Presentation: Reread Directions

Related References
Types of Assessment


Guiding Principles
Case Studies

In some tests, the directions are read aloud by an adult. Students who need to hear the directions more than once may require an accommodation. The adult might reread the directions, or students might receive a written copy of verbal instructions.

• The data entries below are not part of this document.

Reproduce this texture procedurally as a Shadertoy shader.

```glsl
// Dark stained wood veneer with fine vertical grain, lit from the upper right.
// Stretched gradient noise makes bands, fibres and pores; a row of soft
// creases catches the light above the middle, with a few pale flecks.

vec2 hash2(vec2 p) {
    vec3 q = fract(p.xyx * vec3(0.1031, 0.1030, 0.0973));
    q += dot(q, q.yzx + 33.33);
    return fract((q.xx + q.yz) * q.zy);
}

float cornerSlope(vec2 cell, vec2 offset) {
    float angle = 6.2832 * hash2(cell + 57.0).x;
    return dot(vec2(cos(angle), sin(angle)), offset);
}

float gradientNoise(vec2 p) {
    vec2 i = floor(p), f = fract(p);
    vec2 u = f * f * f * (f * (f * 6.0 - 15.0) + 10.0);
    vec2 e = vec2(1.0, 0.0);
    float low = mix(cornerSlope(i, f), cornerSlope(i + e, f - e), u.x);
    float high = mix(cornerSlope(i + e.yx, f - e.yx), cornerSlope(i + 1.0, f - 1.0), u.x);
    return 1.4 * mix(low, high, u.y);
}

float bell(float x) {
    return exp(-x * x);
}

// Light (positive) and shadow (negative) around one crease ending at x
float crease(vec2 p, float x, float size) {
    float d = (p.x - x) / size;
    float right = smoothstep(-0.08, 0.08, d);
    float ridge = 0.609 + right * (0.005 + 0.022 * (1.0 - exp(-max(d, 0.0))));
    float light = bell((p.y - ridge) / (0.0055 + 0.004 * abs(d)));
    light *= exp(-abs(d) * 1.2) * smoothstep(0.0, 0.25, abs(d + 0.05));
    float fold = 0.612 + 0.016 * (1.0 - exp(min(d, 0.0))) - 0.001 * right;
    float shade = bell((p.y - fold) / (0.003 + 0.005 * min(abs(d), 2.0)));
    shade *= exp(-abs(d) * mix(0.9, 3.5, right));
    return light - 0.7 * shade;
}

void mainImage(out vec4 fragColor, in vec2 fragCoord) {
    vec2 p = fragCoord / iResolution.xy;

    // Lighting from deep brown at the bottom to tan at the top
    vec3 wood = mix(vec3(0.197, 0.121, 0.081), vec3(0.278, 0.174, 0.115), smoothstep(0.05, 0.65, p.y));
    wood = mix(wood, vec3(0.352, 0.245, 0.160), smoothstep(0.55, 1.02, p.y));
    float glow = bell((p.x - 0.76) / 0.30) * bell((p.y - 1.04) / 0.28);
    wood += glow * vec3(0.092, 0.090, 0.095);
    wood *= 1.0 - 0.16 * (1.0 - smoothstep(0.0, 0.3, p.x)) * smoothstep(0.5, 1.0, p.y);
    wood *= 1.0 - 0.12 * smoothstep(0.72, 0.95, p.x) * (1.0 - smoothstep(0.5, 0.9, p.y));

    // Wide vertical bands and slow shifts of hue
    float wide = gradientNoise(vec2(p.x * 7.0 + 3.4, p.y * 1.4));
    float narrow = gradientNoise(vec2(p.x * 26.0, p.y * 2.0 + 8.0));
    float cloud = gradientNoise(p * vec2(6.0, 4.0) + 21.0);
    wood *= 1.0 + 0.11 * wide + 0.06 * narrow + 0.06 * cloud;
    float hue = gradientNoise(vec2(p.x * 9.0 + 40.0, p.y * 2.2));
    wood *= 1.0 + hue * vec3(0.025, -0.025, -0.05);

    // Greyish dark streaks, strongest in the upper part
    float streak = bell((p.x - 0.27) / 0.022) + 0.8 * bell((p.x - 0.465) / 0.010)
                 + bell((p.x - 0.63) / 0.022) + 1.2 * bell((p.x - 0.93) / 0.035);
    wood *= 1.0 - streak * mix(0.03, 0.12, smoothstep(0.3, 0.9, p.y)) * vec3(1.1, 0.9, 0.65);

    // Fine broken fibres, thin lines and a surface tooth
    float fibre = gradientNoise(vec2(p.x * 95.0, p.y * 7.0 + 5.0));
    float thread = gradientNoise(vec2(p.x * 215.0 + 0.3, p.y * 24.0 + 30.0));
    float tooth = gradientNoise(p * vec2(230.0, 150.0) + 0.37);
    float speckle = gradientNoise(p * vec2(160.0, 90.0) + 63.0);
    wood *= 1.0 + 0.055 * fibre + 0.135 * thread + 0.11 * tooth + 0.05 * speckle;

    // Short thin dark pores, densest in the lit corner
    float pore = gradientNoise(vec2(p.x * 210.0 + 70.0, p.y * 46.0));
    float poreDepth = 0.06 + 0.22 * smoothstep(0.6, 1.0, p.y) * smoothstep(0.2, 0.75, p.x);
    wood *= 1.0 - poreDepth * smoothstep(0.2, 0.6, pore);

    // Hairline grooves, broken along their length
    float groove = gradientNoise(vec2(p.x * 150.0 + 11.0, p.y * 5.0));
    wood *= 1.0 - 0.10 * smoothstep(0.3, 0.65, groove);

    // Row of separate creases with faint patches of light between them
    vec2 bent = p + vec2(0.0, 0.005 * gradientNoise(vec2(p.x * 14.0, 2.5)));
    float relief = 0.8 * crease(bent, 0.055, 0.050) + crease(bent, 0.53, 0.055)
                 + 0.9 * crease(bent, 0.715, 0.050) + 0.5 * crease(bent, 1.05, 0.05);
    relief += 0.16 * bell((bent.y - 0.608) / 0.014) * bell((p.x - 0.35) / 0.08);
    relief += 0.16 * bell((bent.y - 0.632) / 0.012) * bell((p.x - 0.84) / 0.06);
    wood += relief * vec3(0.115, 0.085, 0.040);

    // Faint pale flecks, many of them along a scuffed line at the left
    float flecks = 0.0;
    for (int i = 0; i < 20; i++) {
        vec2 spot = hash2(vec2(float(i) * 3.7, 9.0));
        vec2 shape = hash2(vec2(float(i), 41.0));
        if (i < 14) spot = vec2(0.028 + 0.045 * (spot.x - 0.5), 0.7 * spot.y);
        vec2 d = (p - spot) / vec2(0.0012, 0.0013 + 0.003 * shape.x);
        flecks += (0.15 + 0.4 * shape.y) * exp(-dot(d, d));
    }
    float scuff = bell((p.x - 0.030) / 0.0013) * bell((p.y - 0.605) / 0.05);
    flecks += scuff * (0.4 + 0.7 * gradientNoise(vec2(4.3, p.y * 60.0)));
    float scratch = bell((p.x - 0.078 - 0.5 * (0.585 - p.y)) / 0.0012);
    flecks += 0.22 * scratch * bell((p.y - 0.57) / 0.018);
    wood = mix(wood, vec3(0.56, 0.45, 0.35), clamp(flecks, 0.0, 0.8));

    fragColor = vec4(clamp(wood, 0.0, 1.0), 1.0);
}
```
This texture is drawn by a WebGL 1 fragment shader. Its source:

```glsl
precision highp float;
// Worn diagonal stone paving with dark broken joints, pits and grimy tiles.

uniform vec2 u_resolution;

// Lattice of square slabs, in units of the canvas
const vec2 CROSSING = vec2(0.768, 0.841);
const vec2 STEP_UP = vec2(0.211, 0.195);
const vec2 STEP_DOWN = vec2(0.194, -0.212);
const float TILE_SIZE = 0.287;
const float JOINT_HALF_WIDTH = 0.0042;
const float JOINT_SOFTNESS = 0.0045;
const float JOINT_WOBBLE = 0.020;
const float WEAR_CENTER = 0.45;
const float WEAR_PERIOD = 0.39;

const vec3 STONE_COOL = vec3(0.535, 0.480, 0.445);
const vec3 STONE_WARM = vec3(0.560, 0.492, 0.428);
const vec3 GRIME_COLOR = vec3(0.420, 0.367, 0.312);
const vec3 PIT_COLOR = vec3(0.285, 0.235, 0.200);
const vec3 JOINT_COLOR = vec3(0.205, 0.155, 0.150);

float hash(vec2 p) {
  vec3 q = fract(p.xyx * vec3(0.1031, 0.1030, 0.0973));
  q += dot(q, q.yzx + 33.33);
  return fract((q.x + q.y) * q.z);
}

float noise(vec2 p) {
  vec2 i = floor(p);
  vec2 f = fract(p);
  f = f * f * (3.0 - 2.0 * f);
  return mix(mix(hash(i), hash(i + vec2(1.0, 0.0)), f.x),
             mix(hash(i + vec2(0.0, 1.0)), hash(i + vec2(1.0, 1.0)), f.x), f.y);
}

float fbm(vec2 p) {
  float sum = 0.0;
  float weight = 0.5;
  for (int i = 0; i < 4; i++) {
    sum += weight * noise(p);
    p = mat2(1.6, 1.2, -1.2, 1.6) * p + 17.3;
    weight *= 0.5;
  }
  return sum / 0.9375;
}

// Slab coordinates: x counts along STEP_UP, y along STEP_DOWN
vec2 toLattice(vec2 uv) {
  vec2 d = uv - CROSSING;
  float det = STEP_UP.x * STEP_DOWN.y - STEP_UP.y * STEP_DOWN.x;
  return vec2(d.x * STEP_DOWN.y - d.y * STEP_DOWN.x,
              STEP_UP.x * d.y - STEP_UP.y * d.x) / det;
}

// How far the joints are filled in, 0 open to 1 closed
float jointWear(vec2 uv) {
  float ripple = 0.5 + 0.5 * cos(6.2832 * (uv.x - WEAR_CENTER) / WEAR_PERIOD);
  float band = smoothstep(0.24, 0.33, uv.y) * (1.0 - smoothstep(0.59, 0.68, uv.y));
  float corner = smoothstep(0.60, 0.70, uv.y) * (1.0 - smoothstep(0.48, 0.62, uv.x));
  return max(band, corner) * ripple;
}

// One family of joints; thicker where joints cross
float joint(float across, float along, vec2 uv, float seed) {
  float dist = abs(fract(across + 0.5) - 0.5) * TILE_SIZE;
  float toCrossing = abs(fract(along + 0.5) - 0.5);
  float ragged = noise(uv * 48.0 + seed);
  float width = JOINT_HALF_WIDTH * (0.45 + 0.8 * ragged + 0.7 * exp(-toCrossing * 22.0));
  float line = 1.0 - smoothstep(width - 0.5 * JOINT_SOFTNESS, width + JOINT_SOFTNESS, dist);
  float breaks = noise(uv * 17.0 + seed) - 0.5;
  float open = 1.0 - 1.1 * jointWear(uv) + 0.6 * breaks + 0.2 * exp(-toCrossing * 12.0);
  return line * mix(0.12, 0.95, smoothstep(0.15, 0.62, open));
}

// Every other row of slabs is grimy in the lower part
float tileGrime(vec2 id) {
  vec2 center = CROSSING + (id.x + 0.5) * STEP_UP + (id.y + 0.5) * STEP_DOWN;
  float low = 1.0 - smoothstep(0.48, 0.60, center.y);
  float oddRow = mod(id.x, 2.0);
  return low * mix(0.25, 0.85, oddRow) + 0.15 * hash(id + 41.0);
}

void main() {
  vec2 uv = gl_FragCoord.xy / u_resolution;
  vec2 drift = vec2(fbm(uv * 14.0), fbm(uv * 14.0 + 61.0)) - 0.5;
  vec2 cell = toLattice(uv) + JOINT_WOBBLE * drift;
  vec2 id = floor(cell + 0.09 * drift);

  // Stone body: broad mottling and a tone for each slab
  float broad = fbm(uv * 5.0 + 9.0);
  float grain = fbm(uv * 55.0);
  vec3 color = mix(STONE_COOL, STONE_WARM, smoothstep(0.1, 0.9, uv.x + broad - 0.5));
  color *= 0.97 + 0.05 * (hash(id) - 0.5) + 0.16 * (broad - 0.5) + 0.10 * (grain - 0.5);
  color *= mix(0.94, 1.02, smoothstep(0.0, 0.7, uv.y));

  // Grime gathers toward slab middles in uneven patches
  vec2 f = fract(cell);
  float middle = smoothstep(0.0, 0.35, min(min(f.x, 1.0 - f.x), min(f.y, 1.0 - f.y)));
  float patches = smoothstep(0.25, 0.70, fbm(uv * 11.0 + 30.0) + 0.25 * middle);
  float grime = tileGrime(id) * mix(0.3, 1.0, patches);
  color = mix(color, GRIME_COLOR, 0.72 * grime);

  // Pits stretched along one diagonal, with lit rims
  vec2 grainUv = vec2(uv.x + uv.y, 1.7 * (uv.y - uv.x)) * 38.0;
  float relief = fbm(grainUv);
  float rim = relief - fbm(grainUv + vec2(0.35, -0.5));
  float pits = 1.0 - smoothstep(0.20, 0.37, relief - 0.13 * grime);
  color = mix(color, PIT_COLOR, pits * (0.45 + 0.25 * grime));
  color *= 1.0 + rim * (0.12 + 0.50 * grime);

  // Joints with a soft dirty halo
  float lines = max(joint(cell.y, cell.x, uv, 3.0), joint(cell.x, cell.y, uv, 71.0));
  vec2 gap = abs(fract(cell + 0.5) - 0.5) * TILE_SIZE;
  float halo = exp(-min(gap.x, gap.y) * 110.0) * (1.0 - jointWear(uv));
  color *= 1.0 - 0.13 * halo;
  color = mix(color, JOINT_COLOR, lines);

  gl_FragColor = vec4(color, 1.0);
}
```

  1. Preparing the directions in written format may be as simple as making a photocopy of the originals. However, it is important to remove any extraneous information before copying.
  2. If the printed directions are too small, it may be necessary to enlarge them or retype them.
  3. As a security measure, it is important to collect the directions when the test booklet and response sheet are collected from the student.
  4. A routine should be established in situations in which the directions will be reread to the student. For example, how will the student signal that he or she needs to hear the directions again? Can the directions be reread only at the start of the test, or can they be reread at any time during the section?
  5. The teacher, along with the IEP team, must decide whether this accommodation will interfere with the test taking of other students, thereby warranting a change in test setting for the student.


If the directions only are to be reread verbatim to the student, the reader must guard against providing any explanations.

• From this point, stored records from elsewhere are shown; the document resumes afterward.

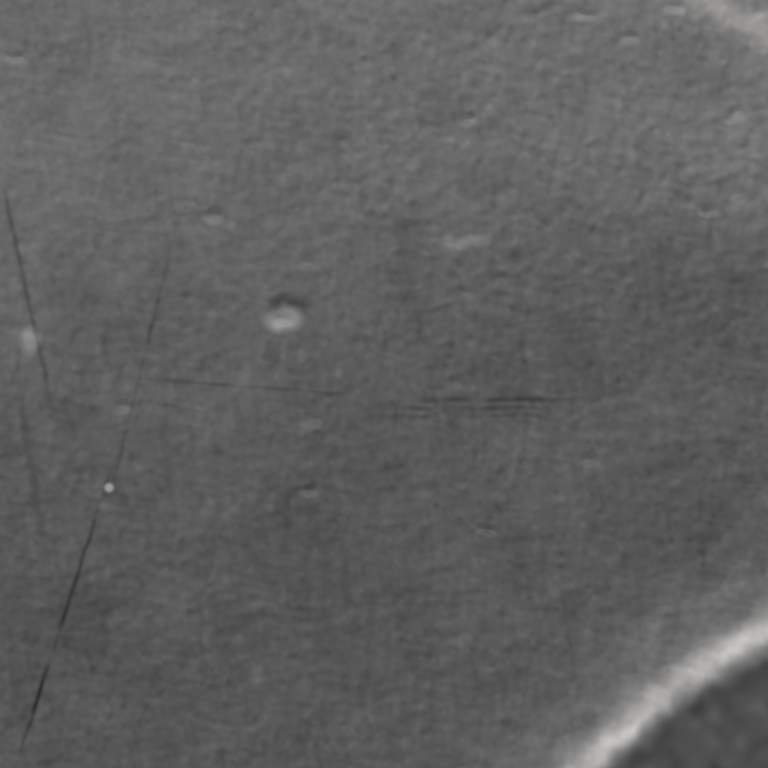
Write a WebGL 1 fragment shader that draws this texture.

```glsl
precision highp float;
// Worn grey metal sheet with soft pebbled grain, broken hairline scratches and
// chips, framed by a bright rolled rim at lower right and a pale fold above.
// Cellular splat noise makes the grain; distance functions make the marks.
uniform vec2 u_resolution;

vec2 hash2(vec2 p) {
  vec2 q = fract(p * vec2(0.1031, 0.1173));
  q += dot(q, q.yx + 33.3);
  return fract(vec2(q.x * q.y * 7.31, (q.x + q.y) * q.x * 5.17));
}

// Cellular noise: one soft light or dark blob per cell, near zero mean.
float splatNoise(vec2 p) {
  vec2 cell = floor(p);
  float sum = 0.0;
  for (int j = -1; j <= 1; j++) {
    for (int i = -1; i <= 1; i++) {
      vec2 id = cell + vec2(float(i), float(j));
      vec2 d = id + hash2(id + 71.0) - p;
      float tone = hash2(id.yx + 193.0).x * 2.0 - 1.0;
      sum += tone * exp(-4.5 * dot(d, d));
    }
  }
  return sum;
}

float bell(float x) { return exp(-x * x); }

// Soft line from a to b that fades towards both ends.
float scratch(vec2 p, vec2 a, vec2 b, float width) {
  vec2 ab = b - a;
  float t = clamp(dot(p - a, ab) / dot(ab, ab), 0.0, 1.0);
  return bell(length(p - a - ab * t) / width) * smoothstep(0.0, 0.3, t) * smoothstep(1.0, 0.7, t);
}

// Soft-edged oval, 1 inside.
float oval(vec2 p, vec2 center, vec2 radius) {
  return 1.0 - smoothstep(0.4, 1.3, length((p - center) / radius));
}

// Many short faint hairlines, mostly level or steep, at hashed places.
float hairlines(vec2 p) {
  float sum = 0.0;
  for (int i = 0; i < 48; i++) {
    float k = float(i);
    vec2 start = hash2(vec2(k * 3.7 + 5.0, k * 1.9 + 11.0));
    vec2 r = hash2(vec2(k * 2.3 + 41.0, k * 5.1 + 7.0));
    float angle = (r.x - 0.5) * 0.5 + (mod(k, 3.0) < 1.0 ? 1.5 : 0.08);
    vec2 reach = vec2(cos(angle), sin(angle)) * (0.04 + 0.16 * r.y);
    sum += scratch(p, start - reach * 0.5, start + reach * 0.5, 0.003) * (0.3 + r.y);
  }
  return sum;
}

void main() {
  vec2 p = gl_FragCoord.xy / u_resolution;
  vec2 warp = 0.006 * vec2(sin(p.y * 37.0 + 2.0 * sin(p.x * 23.0)), sin(p.x * 41.0 + p.y * 19.0));
  vec2 w = p + warp;
  vec2 ragged = p + 0.005 * vec2(splatNoise(p * 48.0), splatNoise(p * 48.0 + 31.0));

  // Broad shading: paler above, darker to the lower left and mid right.
  float grey = mix(0.338, 0.423, smoothstep(0.28, 0.98, p.y + 0.05 * sin(p.x * 6.0 + 1.2)));
  grey -= 0.035 * bell(length((p - vec2(1.0, 0.6)) / vec2(0.2, 0.14)));
  grey += 0.035 * bell(length((p - vec2(0.97, 0.8)) / vec2(0.24, 0.09)));
  grey += 0.018 * bell(length((p - vec2(0.36, 0.45)) / vec2(0.22, 0.12)));
  grey += 0.020 * splatNoise(p * 7.0 + 3.0) + 0.016 * splatNoise(p * 19.0 + 61.0);

  // Pebbled relief lit from above, with level and upright brushing.
  float rough = 0.85 + 0.5 * smoothstep(0.35, 0.8, p.y) * smoothstep(0.1, 0.6, p.x);
  vec2 g = ragged * vec2(66.0, 78.0) + 20.0;
  grey += 0.026 * rough * (splatNoise(g) - splatNoise(g + vec2(-0.3, 0.55)));
  grey += 0.022 * splatNoise(p * 125.0 + 9.0);
  grey += 0.019 * splatNoise(w * vec2(24.0, 120.0) + 50.0);
  grey += 0.017 * splatNoise(w * vec2(105.0, 26.0) + 80.0);

  // Scratches, broken and bent a little by the grain.
  vec2 s = mix(p, ragged, 0.25);
  float marks = 0.016 * hairlines(s);
  marks += 0.11 * scratch(s, vec2(0.155, 0.42), vec2(0.01, -0.03), 0.0032);
  marks += 0.05 * scratch(s, vec2(0.24, 0.75), vec2(0.13, 0.30), 0.0034);
  marks += 0.08 * scratch(s, vec2(-0.01, 0.82), vec2(0.075, 0.44), 0.0036);
  marks += 0.05 * scratch(s, vec2(0.02, 0.53), vec2(0.063, 0.25), 0.006);
  marks += 0.07 * scratch(s, vec2(0.13, 0.511), vec2(0.48, 0.485), 0.0030);
  for (int i = 0; i < 3; i++) {
    float k = float(i);
    vec2 a = vec2(0.51 - 0.03 * k, 0.479 - 0.011 * k);
    marks += (0.075 - 0.015 * k) * scratch(s, a, a + vec2(0.28, 0.002), 0.0032);
  }
  grey -= marks * clamp(0.85 + 0.9 * splatNoise(p * 34.0 + 15.0), 0.15, 1.4);

  // Rolled rim: distance outward from a wide circle beyond the corner.
  float rim = length(ragged - vec2(1.291, -0.466)) - 0.705 + 0.3 * warp.x;
  float halo = smoothstep(0.2, 0.0, rim);
  float pebble = splatNoise(ragged * 32.0) - splatNoise(ragged * 32.0 + vec2(-0.3, 0.5));
  grey += halo * (0.035 + 0.07 * halo + 0.05 * pebble);
  grey = mix(grey, 0.305 + 0.05 * splatNoise(ragged * 50.0), smoothstep(-0.005, -0.045, rim));
  grey += 0.27 * bell((rim + 0.002) / (rim > -0.002 ? 0.024 : 0.019)) * (1.0 + 0.35 * splatNoise(w * 26.0));
  grey -= 0.04 * bell((rim + 0.042) / 0.012);

  // Pale fold across the upper right corner, brown beyond.
  float fold = dot(ragged - vec2(0.95, 0.982), normalize(vec2(0.45, 0.9)));
  grey += 0.13 * bell(fold / 0.019) * smoothstep(0.76, 0.98, p.x);
  grey += 0.045 * smoothstep(-0.09, 0.0, fold) * smoothstep(0.65, 0.9, p.x);

  // Chips: one large with a shadow above, then lesser ones.
  grey -= 0.12 * oval(ragged, vec2(0.373, 0.600), vec2(0.030, 0.019));
  grey = mix(grey, 0.53 + 0.08 * splatNoise(p * 60.0), oval(ragged, vec2(0.371, 0.586), vec2(0.029, 0.019)));
  grey += 0.13 * oval(ragged, vec2(0.039, 0.557), vec2(0.015, 0.019));
  grey += 0.09 * oval(ragged, vec2(0.605, 0.685), vec2(0.040, 0.011));
  grey += 0.28 * oval(p, vec2(0.142, 0.365), vec2(0.007));
  for (int i = 0; i < 16; i++) {
    vec2 at = hash2(vec2(float(i) * 4.3 + 17.0, float(i) * 2.9 + 3.0));
    at.y = sqrt(at.y);
    grey += 0.06 * oval(ragged, at, vec2(0.015, 0.007)) - 0.04 * oval(ragged, at + vec2(0.0, 0.011), vec2(0.013, 0.006));
  }

  // Faintly cool in the darks, warm in the lights.
  vec3 tint = mix(vec3(-0.002, 0.0, 0.003), vec3(0.006, 0.0, -0.005), smoothstep(0.35, 0.6, grey));
  gl_FragColor = vec4(clamp(grey + tint, 0.0, 1.0), 1.0);
}
```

If a student will receive several sets of written directions, it is important to retrieve the previous set before providing the new set.

Depending on the extent of this accommodation (e.g., it is necessary to reread the directions many times), the student may need additional time to complete the test.

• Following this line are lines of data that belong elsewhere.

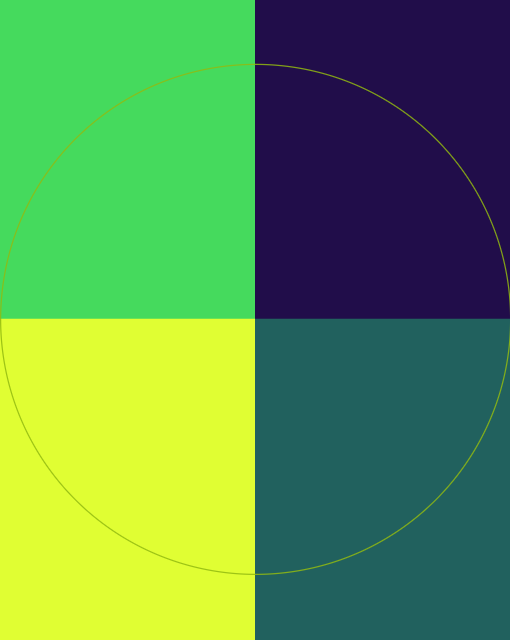
Reproduce this background procedurally as a WebGL 2 fragment shader.

```glsl
#version 300 es
precision highp float;

uniform vec2 u_resolution;
out vec4 fragColor;

const vec3 LIME = vec3(0.88, 0.995, 0.20);
const vec3 GREEN = vec3(0.27, 0.855, 0.365);
const vec3 TEAL = vec3(0.13, 0.38, 0.37);
const vec3 INDIGO = vec3(0.13, 0.05, 0.29);
const vec3 OLIVE = vec3(0.57, 0.73, 0.06);

// Antialiased step across a signed distance
float softStep(float dist, float pixel) {
    return clamp(dist / pixel + 0.5, 0.0, 1.0);
}

// Four flat panels meeting at a corner point
vec3 quadrants(vec2 p, vec2 corner, float pixel) {
    float right = softStep(p.x - corner.x, pixel);
    float upper = softStep(p.y - corner.y, pixel);
    return mix(mix(LIME, TEAL, right), mix(GREEN, INDIGO, right), upper);
}

// Coverage of a thin circular outline
float ring(vec2 p, vec2 center, float radius, float width, float pixel) {
    float dist = abs(length(p - center) - radius);
    return softStep(0.5 * width - dist, pixel);
}

void main() {
    // Centered coordinates, one unit per canvas width
    vec2 p = (gl_FragCoord.xy - 0.5 * u_resolution) / u_resolution.x;
    float pixel = 1.0 / u_resolution.x;

    float lineWidth = 0.00245;
    vec2 corner = vec2(0.0, lineWidth);
    vec2 ringCenter = vec2(0.5 * lineWidth);

    vec3 color = quadrants(p, corner, pixel);
    float outline = ring(p, ringCenter, 0.5, lineWidth, pixel);
    color = mix(color, OLIVE, 0.85 * outline);

    fragColor = vec4(color, 1.0);
}
```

Excerpted from Assessment Accommodations Toolkit.

Council for Exceptional Children

Provided in partnership with The Council for Exceptional Children.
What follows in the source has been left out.